The Information Commissioners Office (ICO), charged with protecting our personal information in this information age, again shows its complete lack of teeth by basically giving this service and others similar services than will inevitably follow the green light.

So what can we do?
1. Complain -
Some might say you will be wasting your time complaining to the ICO, but is still well worth a shot; however I recommend complaining with PhonepayPlus

2. Remove your Mobile Number from the 118800 Directory
Now if everyone did this, their service would crumble, but either way it well worth ensuring the removal of your mobile number from the directory (it really shouldn't have to be this way) and here's how.

When the 118800 website comes back, click on the ex-directory button on the 118800 website or you can text the letter 'E' to 118800 (which is also currently down) from the mobile phone you want to be made ex-directory. 118800 will send you an SMS message confirming you've been taken off.  I have to give some kudos to 118800 for offering this clearly; certainly BT could learn a lesson here.

Sunday, 5 July 2009

Secret Service tells UK Government not to Publicly Disclose Data Breaches

Are you wondering why there haven’t been any UK Government Department Information breaches making the news headlines in recent months? Has our government departments resolved their poor Information Security Management and poor security cultures? Has other topics such as swine flu and dodgey MP expenses claims kept government data breach headlines out of the press?  I would love to think UK Government Departments have cleaned up their Information Security Act, as I know serious efforts are being made, however we can't really be sure government have stemmed their poor information management tide, as I heard another reason which goes to explain why the once steady drip of media coverage of government departments data breaches has come to a halt.

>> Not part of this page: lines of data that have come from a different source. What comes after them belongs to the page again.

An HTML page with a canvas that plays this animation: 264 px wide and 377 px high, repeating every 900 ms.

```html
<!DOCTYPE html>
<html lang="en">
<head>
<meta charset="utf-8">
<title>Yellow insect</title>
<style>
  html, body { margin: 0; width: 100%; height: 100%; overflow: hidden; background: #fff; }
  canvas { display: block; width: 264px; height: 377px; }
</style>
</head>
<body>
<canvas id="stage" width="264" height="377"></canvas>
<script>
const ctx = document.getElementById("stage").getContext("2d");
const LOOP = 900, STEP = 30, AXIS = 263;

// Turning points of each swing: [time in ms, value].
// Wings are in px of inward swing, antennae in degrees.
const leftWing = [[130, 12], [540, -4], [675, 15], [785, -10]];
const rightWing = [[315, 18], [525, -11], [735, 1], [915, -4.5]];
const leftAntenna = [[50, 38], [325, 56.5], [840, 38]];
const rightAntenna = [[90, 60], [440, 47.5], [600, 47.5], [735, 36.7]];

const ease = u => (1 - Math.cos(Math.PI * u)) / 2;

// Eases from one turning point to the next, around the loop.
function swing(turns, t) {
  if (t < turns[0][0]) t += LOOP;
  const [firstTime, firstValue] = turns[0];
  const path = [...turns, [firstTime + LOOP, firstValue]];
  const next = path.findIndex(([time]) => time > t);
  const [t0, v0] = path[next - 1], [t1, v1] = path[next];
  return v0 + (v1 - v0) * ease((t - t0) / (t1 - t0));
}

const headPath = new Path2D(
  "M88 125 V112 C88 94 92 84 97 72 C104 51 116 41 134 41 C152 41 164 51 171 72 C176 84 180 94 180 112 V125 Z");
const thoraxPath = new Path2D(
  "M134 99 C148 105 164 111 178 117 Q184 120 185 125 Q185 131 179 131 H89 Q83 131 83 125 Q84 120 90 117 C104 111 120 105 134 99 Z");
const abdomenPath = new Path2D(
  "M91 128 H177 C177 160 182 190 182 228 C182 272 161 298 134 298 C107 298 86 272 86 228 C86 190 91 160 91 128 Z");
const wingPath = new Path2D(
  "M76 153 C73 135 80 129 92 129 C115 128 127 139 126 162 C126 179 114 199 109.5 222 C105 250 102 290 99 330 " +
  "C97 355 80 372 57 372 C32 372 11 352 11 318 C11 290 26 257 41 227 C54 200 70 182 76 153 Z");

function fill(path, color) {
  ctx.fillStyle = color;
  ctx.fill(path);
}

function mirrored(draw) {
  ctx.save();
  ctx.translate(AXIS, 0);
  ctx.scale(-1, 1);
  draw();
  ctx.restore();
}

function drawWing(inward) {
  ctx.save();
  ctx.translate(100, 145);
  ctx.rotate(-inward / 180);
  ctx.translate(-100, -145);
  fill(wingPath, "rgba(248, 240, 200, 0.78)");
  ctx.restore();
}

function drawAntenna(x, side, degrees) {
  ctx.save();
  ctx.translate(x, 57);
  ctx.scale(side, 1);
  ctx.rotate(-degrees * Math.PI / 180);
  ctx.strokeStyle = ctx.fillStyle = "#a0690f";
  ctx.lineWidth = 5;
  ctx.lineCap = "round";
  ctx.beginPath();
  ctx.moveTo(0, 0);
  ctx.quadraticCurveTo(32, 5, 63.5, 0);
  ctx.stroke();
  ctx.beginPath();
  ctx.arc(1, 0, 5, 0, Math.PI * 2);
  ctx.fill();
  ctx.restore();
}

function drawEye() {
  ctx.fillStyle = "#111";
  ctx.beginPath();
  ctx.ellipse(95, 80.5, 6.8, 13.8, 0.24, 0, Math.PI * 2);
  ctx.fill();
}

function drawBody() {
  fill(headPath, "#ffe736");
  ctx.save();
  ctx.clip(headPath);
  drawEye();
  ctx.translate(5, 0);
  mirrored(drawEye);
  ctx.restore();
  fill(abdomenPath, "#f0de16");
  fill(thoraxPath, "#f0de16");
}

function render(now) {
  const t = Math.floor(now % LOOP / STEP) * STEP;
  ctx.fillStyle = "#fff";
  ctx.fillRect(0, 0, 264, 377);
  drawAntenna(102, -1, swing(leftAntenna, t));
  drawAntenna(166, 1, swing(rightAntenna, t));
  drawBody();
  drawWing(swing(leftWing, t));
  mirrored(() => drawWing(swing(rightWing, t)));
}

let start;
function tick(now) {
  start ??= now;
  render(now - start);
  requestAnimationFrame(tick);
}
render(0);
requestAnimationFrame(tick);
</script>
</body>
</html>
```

I don’t want to name any names, but I heard a member of government committee working on the Digital Britain report say, government departments had been advised by a UK security service department to stop publicising data breaches, because it is letting our enemies know our weaknesses. If this is indeed true, I have to say I really don’t agree with this sweeping under the carpet approach, for one the cat is out already out of the bag regarding our government track record on security, tens of millions of records have been lost that we know about, so I think our enemies already know about our weaknesses!

I am a supporter of the public disclosure of data breaches where the public's personal information is involved, to the extend I would like to see UK laws passed to ensure all organisations, both within the private and the public sectors, disclose any data breaches where citizen personal information has been actually or potentially compromised. The reason we need such laws is I feel it is the only real way entire industries and individual organisations will be bothered enough to raise their information security to the required standards, and better secure all our personal information. I believe it should be a fundamental right that we are informed if (more like when) our government or indeed a private company, loses our personal information, placing us at increased risk of serious cybercrimes like identity theft, which is the UK’s fast growing crime. Only by holding government department heads and business senior directors to account for such breaches, will organisations truly recognise the importance of properly securing our personal information, which after all we have entrusted in their care.